AIPAC is clearly hoping to nip this growing congressional dissent in the bud with a multimillion-dollar power move—spending nearly $25 million so far in the 2022 cycle alone—precisely so continued debate over US support for Israel will cease. But if AIPAC and pro-Israel advocacy groups more broadly could defend what Israel is doing to Palestinians—which a long list of respected human rights groups and international organizations have concluded amounts to the crime of apartheid—they should welcome the debate instead of seek to shut it down. Instead, these heavy interventions in the Democratic primaries reflect the broader, if unspoken, strategy of pro-Israel advocates today: to prevent the debate from happening because they can’t win it.

We see this not only with deceptive ad campaigns aimed at unseating even mild critics of Israel’s inhumane treatment of Palestinians but also with long-standing campaigns to pass repressive legislation aimed at making nonviolent dissent like boycotts of Israel off-limits, or instituting broad definitions of anti-Semitism that include criticism of Israel.

AIPAC is laughably claiming that the millions it is spending on ads that don’t mention Israel to elect its preferred candidates means that being pro-Israel is “good politics” for Democrats. That could be true if “good politics” means Democrats’ ignoring the actual views of their base to secure money from Republican donors. But polling consistently demonstrates that Democratic voters are in a very different place from where AIPAC wants to pretend they are. Given this colossal change in public opinion, AIPAC’s spending spree is the equivalent of responding by sticking its fingers in its ears and screaming, “LA LA LA LA LA, I CAN’T HEAR YOU!”

AIPAC and others might continue to throw millions of dollars behind an effort to make sure criticism of Israel stays out of Congress, but the shifts that are taking place are on a tectonic scale, and will continue to grow precisely because, as AIPAC’s ads inadvertently make clear, apartheid is impossible to defend.

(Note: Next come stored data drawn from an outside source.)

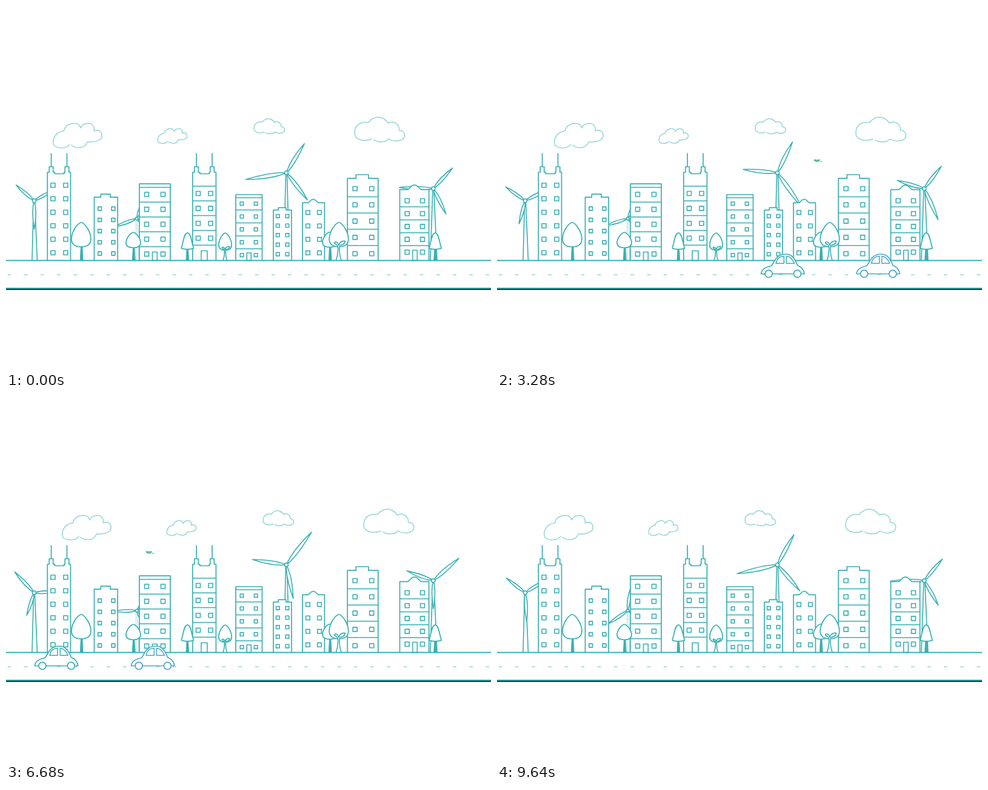
An HTML page with a canvas that plays this animation: 800 by 600 pixels, repeating every 9.68 s.

```html
<!DOCTYPE html>
<html lang="en">
<head>
<meta charset="utf-8">
<title>City skyline</title>
<style>
html, body { margin: 0; width: 100%; height: 100%; overflow: hidden; background: #fff; }
canvas { display: block; width: 800px; height: 600px; }
</style>
</head>
<body>
<canvas id="stage" width="800" height="600"></canvas>
<script>
const ctx = document.getElementById('stage').getContext('2d');
const LOOP = 9680, STEP = 40, GROUND = 419.5;
const TEAL = '#36b0b3', BLUE = '#4ba8cb', PALE = '#93d5d6', DARK = '#0c3a40';
const RAD = Math.PI / 180;

function paint(path, { stroke = TEAL, fill = '#fff', width = 1.7 } = {}) {
  if (fill) { ctx.fillStyle = fill; ctx.fill(path); }
  if (stroke) { ctx.strokeStyle = stroke; ctx.lineWidth = width; ctx.stroke(path); }
}

function line(x1, y1, x2, y2, color = TEAL, width = 1.7) {
  ctx.strokeStyle = color;
  ctx.lineWidth = width;
  ctx.beginPath();
  ctx.moveTo(x1, y1);
  ctx.lineTo(x2, y2);
  ctx.stroke();
}

function box(x, y, w, h) {
  ctx.strokeStyle = TEAL;
  ctx.lineWidth = 1.6;
  ctx.strokeRect(x, y, w, h);
}

function circle(x, y, r, stroke = TEAL, width = 1.6) {
  const p = new Path2D();
  p.arc(x, y, r, 0, Math.PI * 2);
  paint(p, { stroke, width });
}

function at(x, y, scale, draw) {
  ctx.save();
  ctx.translate(x, y);
  ctx.scale(scale, scale);
  draw();
  ctx.restore();
}

// Clouds
const puffy = new Path2D('M28 35C22 42 9 43 2 37C-2 30 2 15 18 13C20 3 30 -1 40 1Q44 3 46 8Q48 2 55 1C63 -1 69 3 68 13C75 10 81 13 81 21C81 29 69 32 57 31C53 41 40 44 30 36');
const wide = new Path2D('M28 36C20 40 4 40 0 30C-2 17 5 7 22 9C29 1 37 -1 43 1Q50 3 55 10C64 5 74 12 73 22C80 22 83 27 82 32C80 40 65 42 56 36C50 43 36 42 31 37');
const clouds = [[puffy, 77.3, 193, 1], [puffy, 250, 202, 0.6], [wide, 409.3, 185.7, 0.61], [wide, 575.5, 183, 1]];

function drawClouds(t) {
  const drift = 11 * (1 - Math.cos(2 * Math.PI * t / LOOP));
  for (const [shape, x, y, s] of clouds) {
    at(x + drift, y, s, () => paint(shape, { stroke: PALE, fill: null, width: 1.5 / s }));
  }
}

// Wind turbines: one long blade and two shorter ones
const SLOW = 720 / LOOP, FAST = 0.1106;
const turbines = [
  { x: 46.5, y: 321, long: 47, short: 39.4, phase: 90, speed: SLOW, feet: [43, 51.5] },
  { x: 215.5, y: 350.5, long: 39, short: 37.5, phase: 160, speed: FAST, feet: [214.5, 219], faint: true },
  { x: 462.5, y: 275, long: 68, short: 56.6, phase: 170.7, speed: SLOW, feet: [458, 467.5] },
  { x: 704.8, y: 301, long: 56, short: 46.5, phase: 182, speed: SLOW, feet: [700, 711] }
];

function blade(length, angle) {
  const w = 1.6 + length * 0.04;
  const p = new Path2D();
  p.moveTo(0, 0);
  p.bezierCurveTo(length * 0.25, -w, length * 0.6, -w, length, 0);
  p.bezierCurveTo(length * 0.6, w * 0.8, length * 0.25, w, 0, 0);
  ctx.save();
  ctx.rotate(angle * RAD);
  paint(p, { width: 1.6 });
  ctx.restore();
}

function drawTurbine(m, t) {
  const color = m.faint ? '#b5d9db' : TEAL, width = m.faint ? 1 : 1.6;
  line(m.x - 1, m.y + 3, m.feet[0], GROUND, color, width);
  line(m.x + 1, m.y + 3, m.feet[1], GROUND, color, width);
  const angle = m.phase + m.speed * t;
  at(m.x, m.y, 1, () => {
    blade(m.long, angle);
    blade(m.short, angle - 118.6);
    blade(m.short, angle + 131);
    circle(0, 0, m.long > 40 ? 3 : 2.3);
  });
}

// Buildings
const roofs = {
  flat: () => [],
  step: b => [[b.bump[0], b.top], [b.bump[0], b.bump[2]], [b.bump[1], b.bump[2]], [b.bump[1], b.top]],
  mast: b => [[3, 0], [3, -9], [9.5, -9], [9.5, 0], [12, 0], [12, 2.5], [27.5, 2.5], [27.5, 0], [29, 0],
    [29, -9], [35.5, -9], [35.5, 0]].map(([x, y]) => [b.left + x, b.top + y])
};

const buildings = [
  { left: 68.3, right: 106.5, top: 274, roof: 'mast', cols: [77.5, 98.5], size: 7, first: 295.5, pitch: 22.25, rows: 6 },
  { left: 145.5, right: 184.2, top: 315.2, roof: 'step', bump: [156.3, 172, 310.2], cols: [154.7, 177], size: 5.8, first: 334, pitch: 18.5, rows: 5 },
  { left: 220, right: 271, top: 293.2, cols: [232, 259], size: 7, first: 310.5, pitch: 24.6, rows: 5, floors: [299, 323.3, 347.8, 372.3, 396.8], door: [241.5, 249.3, 405.5] },
  { left: 307.8, right: 346.4, top: 274, roof: 'mast', cols: [317, 337.5], size: 7, first: 309, pitch: 24.6, rows: 4, floors: [297, 321.3, 345.6, 370, 394.3], door: [322, 332, 403.5] },
  { left: 379, right: 422.5, top: 311, cols: [389, 412.2], size: 5.6, first: 325.8, pitch: 21.2, rows: 5, floors: [316, 336.3, 357.6, 378.9, 400.2], door: [397.3, 404.3, 407] },
  { left: 441, right: 471, top: 336.3, roof: 'step', bump: [449.3, 462, 332.3], cols: [448.3, 464], size: 5.6, first: 346.3, pitch: 15.7, rows: 5 },
  { left: 489, right: 525.4, top: 324.3, roof: 'dome', bump: [498, 515.5, 318.5], cols: [498, 517], size: 6.6, first: 340.3, pitch: 22.2, rows: 4 },
  { left: 563.2, right: 613.8, top: 284.2, roof: 'step', bump: [577.3, 598, 278], cols: [575.7, 603.2], size: 7, first: 301, pitch: 26.8, rows: 5, floors: [314.5, 341.2, 368, 394.8] },
  { left: 649.5, right: 697.6, top: 302.7, roof: 'dome', bump: [662, 685.5, 295.2], cols: [661.7, 687], size: 7, first: 321, pitch: 21.2, rows: 5, floors: [331, 352.5, 373.8, 395], door: [670.7, 678.3, 402.5] }
];

function drawBuilding(b) {
  const p = new Path2D();
  p.moveTo(b.left, GROUND);
  p.lineTo(b.left, b.top);
  if (b.roof === 'dome') {
    const [x1, x2, peak] = b.bump, mid = (x1 + x2) / 2, w = x2 - x1;
    p.lineTo(x1, b.top);
    p.bezierCurveTo(x1 + w * 0.16, b.top, x1 + w * 0.22, peak, mid, peak);
    p.bezierCurveTo(x2 - w * 0.22, peak, x2 - w * 0.16, b.top, x2, b.top);
  } else {
    for (const [x, y] of roofs[b.roof || 'flat'](b)) p.lineTo(x, y);
  }
  p.lineTo(b.right, b.top);
  p.lineTo(b.right, GROUND);
  paint(p);
  if (b.roof === 'mast') {
    for (const dx of [6.3, 32.2]) line(b.left + dx, 242.5, b.left + dx, b.top - 9);
  }
  for (const y of b.floors || []) line(b.left, y, b.right, y, TEAL, 1.5);
  for (let i = 0; i < b.rows; i++) {
    for (const x of b.cols) box(x - b.size / 2, b.first + i * b.pitch - b.size / 2, b.size, b.size);
  }
  if (b.door) {
    const [x1, x2, y] = b.door;
    box(x1, y, x2 - x1, GROUND - y);
  }
}

// Trees
function crown(x, top, bottom, half) {
  const h = bottom - top, p = new Path2D();
  p.moveTo(x, top);
  p.bezierCurveTo(x + half * 0.55, top + h * 0.08, x + half, top + h * 0.45, x + half, top + h * 0.68);
  p.bezierCurveTo(x + half, top + h * 0.93, x + half * 0.5, bottom, x, bottom);
  p.bezierCurveTo(x - half * 0.5, bottom, x - half, top + h * 0.93, x - half, top + h * 0.68);
  p.bezierCurveTo(x - half, top + h * 0.45, x - half * 0.55, top + h * 0.08, x, top);
  paint(p);
}

function trunk(x, top) {
  const p = new Path2D();
  p.moveTo(x - 1.3, top);
  p.lineTo(x + 1.3, top);
  p.lineTo(x + 2.4, GROUND);
  p.lineTo(x - 2.4, GROUND);
  p.closePath();
  paint(p, { fill: TEAL, width: 0.8 });
}

function roundTree(x, top, bottom, half) {
  crown(x, top, bottom, half);
  trunk(x + 0.7, bottom);
}

function cone(x) {
  const p = new Path2D();
  p.moveTo(x - 10.3, 399.5);
  p.bezierCurveTo(x - 7, 391, x - 6, 374, x, 374);
  p.bezierCurveTo(x + 6, 374, x + 7, 391, x + 10.3, 399.5);
  p.quadraticCurveTo(x, 402.5, x - 10.3, 399.5);
  paint(p);
  trunk(x, 401);
}

const branches = new Path2D('M-4.7 0Q-1.2 -10 -1.3 -22Q-3 -27 -7.5 -28.5Q-6.5 -32 -3 -30Q-1 -28 -.2 -25Q2 -33 10.5 -32Q9.5 -26 2 -25Q.6 -22 1 -17Q1.5 -7 4.2 0');

function branchedTree(x, top, bottom, half, scale) {
  crown(x, top, bottom, half);
  at(x, GROUND, scale, () => paint(branches, { width: 1.6 / scale }));
}

function drawTrees() {
  roundTree(124, 356.5, 397, 16);
  roundTree(210, 373, 398.5, 12);
  cone(299.3);
  branchedTree(361.5, 374, 402.5, 10.7, 0.72);
  roundTree(534, 372.5, 397.5, 12);
  branchedTree(549, 356.5, 397, 15.8, 1);
  cone(708);
}

function drawRoad() {
  line(0, GROUND, 800, GROUND, TEAL, 1.8);
  for (let i = 0; i < 30; i++) {
    const x = 5.5 + i * 27.2;
    line(x - 2.8, 443, x + 2.8, 443, PALE, 1.5);
  }
  line(0, 465.1, 800, 465.1, TEAL, 1.8);
  line(0, 467, 800, 467, DARK, 2);
}

// Traffic
const body = new Path2D('M.5 33.5C1 27 6 22.5 17 20.5Q20 17 23.5 10.5C28 3 34 1 41 1C50 1 55 6 60.5 19.5C67 22 71 27 71.8 33.5Z');
const glass = new Path2D('M25 16.2C27 8 30 4.8 38.2 4.4L38.2 16.2ZM42.3 16.2L42.3 4.4C49 5 52.5 9 55.2 16.2Z');

function drawCar(x, color) {
  if (x > 802 || x < -75) return;
  at(x, 408, 1, () => {
    paint(body, { stroke: color });
    paint(glass, { stroke: color, width: 1.5 });
    circle(13, 33.3, 6, color, 1.7);
    circle(60.3, 33.3, 6, color, 1.7);
  });
}

// Bird
const flight = [[0, 819, 254], [2520, 597, 254], [4040, 461, 255], [5320, 358, 253], [6680, 237, 254], [8600, 61, 248], [LOOP, -36, 247]];

function drawBird(t) {
  const i = Math.max(1, flight.findIndex(k => k[0] > t));
  const [t0, x0, y0] = flight[i - 1], [t1, x1, y1] = flight[i];
  const k = (t - t0) / (t1 - t0);
  const wing = -2.8 - 0.8 * Math.sin(t / 60);
  const p = new Path2D();
  p.moveTo(-7, -1);
  p.lineTo(-4, -2);
  p.quadraticCurveTo(-1, 0, 0, wing);
  p.quadraticCurveTo(2, wing + 1, 4, wing);
  p.quadraticCurveTo(4, 1, 2, 2);
  p.quadraticCurveTo(-4, 4.5, -7, -1);
  at(x0 + (x1 - x0) * k, y0 + (y1 - y0) * k, 1, () => {
    paint(p, { stroke: null, fill: '#67b9a5' });
    ctx.fillRect(4.5, 1, 2, 2);
  });
}

function draw(now) {
  const t = Math.floor((now % LOOP) / STEP) * STEP;
  ctx.fillStyle = '#fff';
  ctx.fillRect(0, 0, 800, 600);
  ctx.lineJoin = 'round';
  drawClouds(t);
  for (const m of turbines) drawTurbine(m, t);
  buildings.forEach(drawBuilding);
  drawTrees();
  drawRoad();
  drawCar(809.7 - 0.11418 * t, TEAL);
  drawCar(965.3 - 0.11365 * t, BLUE);
  drawBird(t);
  requestAnimationFrame(draw);
}

requestAnimationFrame(draw);
</script>
</body>
</html>
```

Yousef Munayyer is a Palestinian American scholar and nonresident fellow at the Arab Center in Washington, D.C.